6 Signs That It’s Time to Redesign Your Supply Chain Strategy
As the eCommerce industry continues to grow at an alarming rate, supply chain managers and logistics companies are rethinking their fulfillment strategies. In the fast-paced digital world, these companies need to do more with less, completing thousands of orders with less time to spare.
With Amazon raising consumer expectations for fast, timely deliveries, some logistics companies are struggling to keep up. According to Forbes, 44 percent of participating companies state that the Amazon effect is having a dramatic impact on their logistics, supply chain and transportation operations.
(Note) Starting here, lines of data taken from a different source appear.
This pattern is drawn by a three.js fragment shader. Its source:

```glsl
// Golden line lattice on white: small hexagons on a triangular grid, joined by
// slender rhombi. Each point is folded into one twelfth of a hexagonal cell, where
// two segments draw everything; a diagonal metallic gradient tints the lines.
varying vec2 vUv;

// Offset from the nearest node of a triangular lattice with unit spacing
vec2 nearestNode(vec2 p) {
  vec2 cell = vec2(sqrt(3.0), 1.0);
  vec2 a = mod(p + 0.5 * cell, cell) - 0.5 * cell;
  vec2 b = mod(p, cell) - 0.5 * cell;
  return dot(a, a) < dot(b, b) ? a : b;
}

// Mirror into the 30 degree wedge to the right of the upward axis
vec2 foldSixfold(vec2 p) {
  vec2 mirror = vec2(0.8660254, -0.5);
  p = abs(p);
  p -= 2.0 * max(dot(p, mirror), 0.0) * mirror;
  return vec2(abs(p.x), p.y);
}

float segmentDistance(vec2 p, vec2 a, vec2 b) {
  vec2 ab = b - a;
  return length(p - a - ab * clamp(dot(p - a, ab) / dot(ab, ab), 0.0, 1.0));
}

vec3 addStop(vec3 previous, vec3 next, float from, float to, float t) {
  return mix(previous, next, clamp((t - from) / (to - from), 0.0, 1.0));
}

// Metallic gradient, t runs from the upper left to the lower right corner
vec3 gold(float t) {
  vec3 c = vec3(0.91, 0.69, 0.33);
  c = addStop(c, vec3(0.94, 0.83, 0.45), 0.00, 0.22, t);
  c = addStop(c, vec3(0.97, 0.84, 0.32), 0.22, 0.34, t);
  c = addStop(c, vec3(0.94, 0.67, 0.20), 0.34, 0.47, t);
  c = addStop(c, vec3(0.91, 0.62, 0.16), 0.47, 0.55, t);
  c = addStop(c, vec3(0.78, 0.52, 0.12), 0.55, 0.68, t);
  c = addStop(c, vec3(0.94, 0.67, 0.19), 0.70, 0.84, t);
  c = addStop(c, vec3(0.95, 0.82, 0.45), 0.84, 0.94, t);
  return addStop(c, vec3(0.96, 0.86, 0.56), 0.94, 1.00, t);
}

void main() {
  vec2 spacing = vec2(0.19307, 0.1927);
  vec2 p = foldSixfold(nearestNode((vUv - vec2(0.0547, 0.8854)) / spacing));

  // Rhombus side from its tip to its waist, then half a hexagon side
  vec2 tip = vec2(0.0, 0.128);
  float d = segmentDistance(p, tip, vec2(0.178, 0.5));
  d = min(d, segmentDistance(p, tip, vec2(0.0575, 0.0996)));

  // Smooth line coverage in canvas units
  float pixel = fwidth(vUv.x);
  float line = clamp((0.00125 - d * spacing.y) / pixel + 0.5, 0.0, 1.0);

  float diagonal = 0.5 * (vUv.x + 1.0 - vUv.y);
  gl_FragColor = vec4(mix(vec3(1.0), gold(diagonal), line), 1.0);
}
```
New supply chain technology, such as an automated warehouse system, the IoT and other digital tools, are changing the way the industry thinks about the supply chain. If your company has yet to implement this new technology or you’re starting to see cracks in the foundation of your services, it may be time to rethink your supply chain strategy. Here are six signs that your logistics company needs a facelift.
1. Items Regularly Go Missing
Every supply chain manager’s nightmare, losing products in your facility or along the supply chain can infuriate your customers and affect your bottom line. With so many products and SKUs to keep track of, this issue can crop up again and again for some logistics companies. Some companies even keep extra inventory on the shelf in case something goes missing.
Maybe these items are placed on the wrong shelf, sent to the wrong address or simply vanished into thin air, but you’ll never know unless you have a way of tracking individual products as they move through your supply chain. Attaching real-time GPS tracking devices to your products and packages helps you keep track of these items in real-time. Surprisingly enough, 46 percent of SMBs either don’t track inventory or use a manual method.
While some missing products may be a minor inconvenience, you could spoil a fruitful relationship with one of your clients if some of their products never make it to their destination.
2. You Can’t Find What You Need in Your Warehouse
Have you or one of your employees ever looked for products on the shelf only to come up empty-handed? Time is of the essence when it comes to filling orders and getting packages out the door. If your warehouse is disorganized, it may take your employees a while to find what they need. SKUs and labels may be missing, products may end up in the wrong bin or too many different products may be placed in the same container.
To speed up the fulfillment process, learn how to organize a warehouse in a way that makes sense for your business and your employees. Use stack racks to make the most of your warehouse space with individual shelves reserved for similar types of products. Use proper signage to help your employees find their way through your facility. If you’re putting too many items in the same bin, invest in industrial storage bins and nesting nodes to separate dissimilar items.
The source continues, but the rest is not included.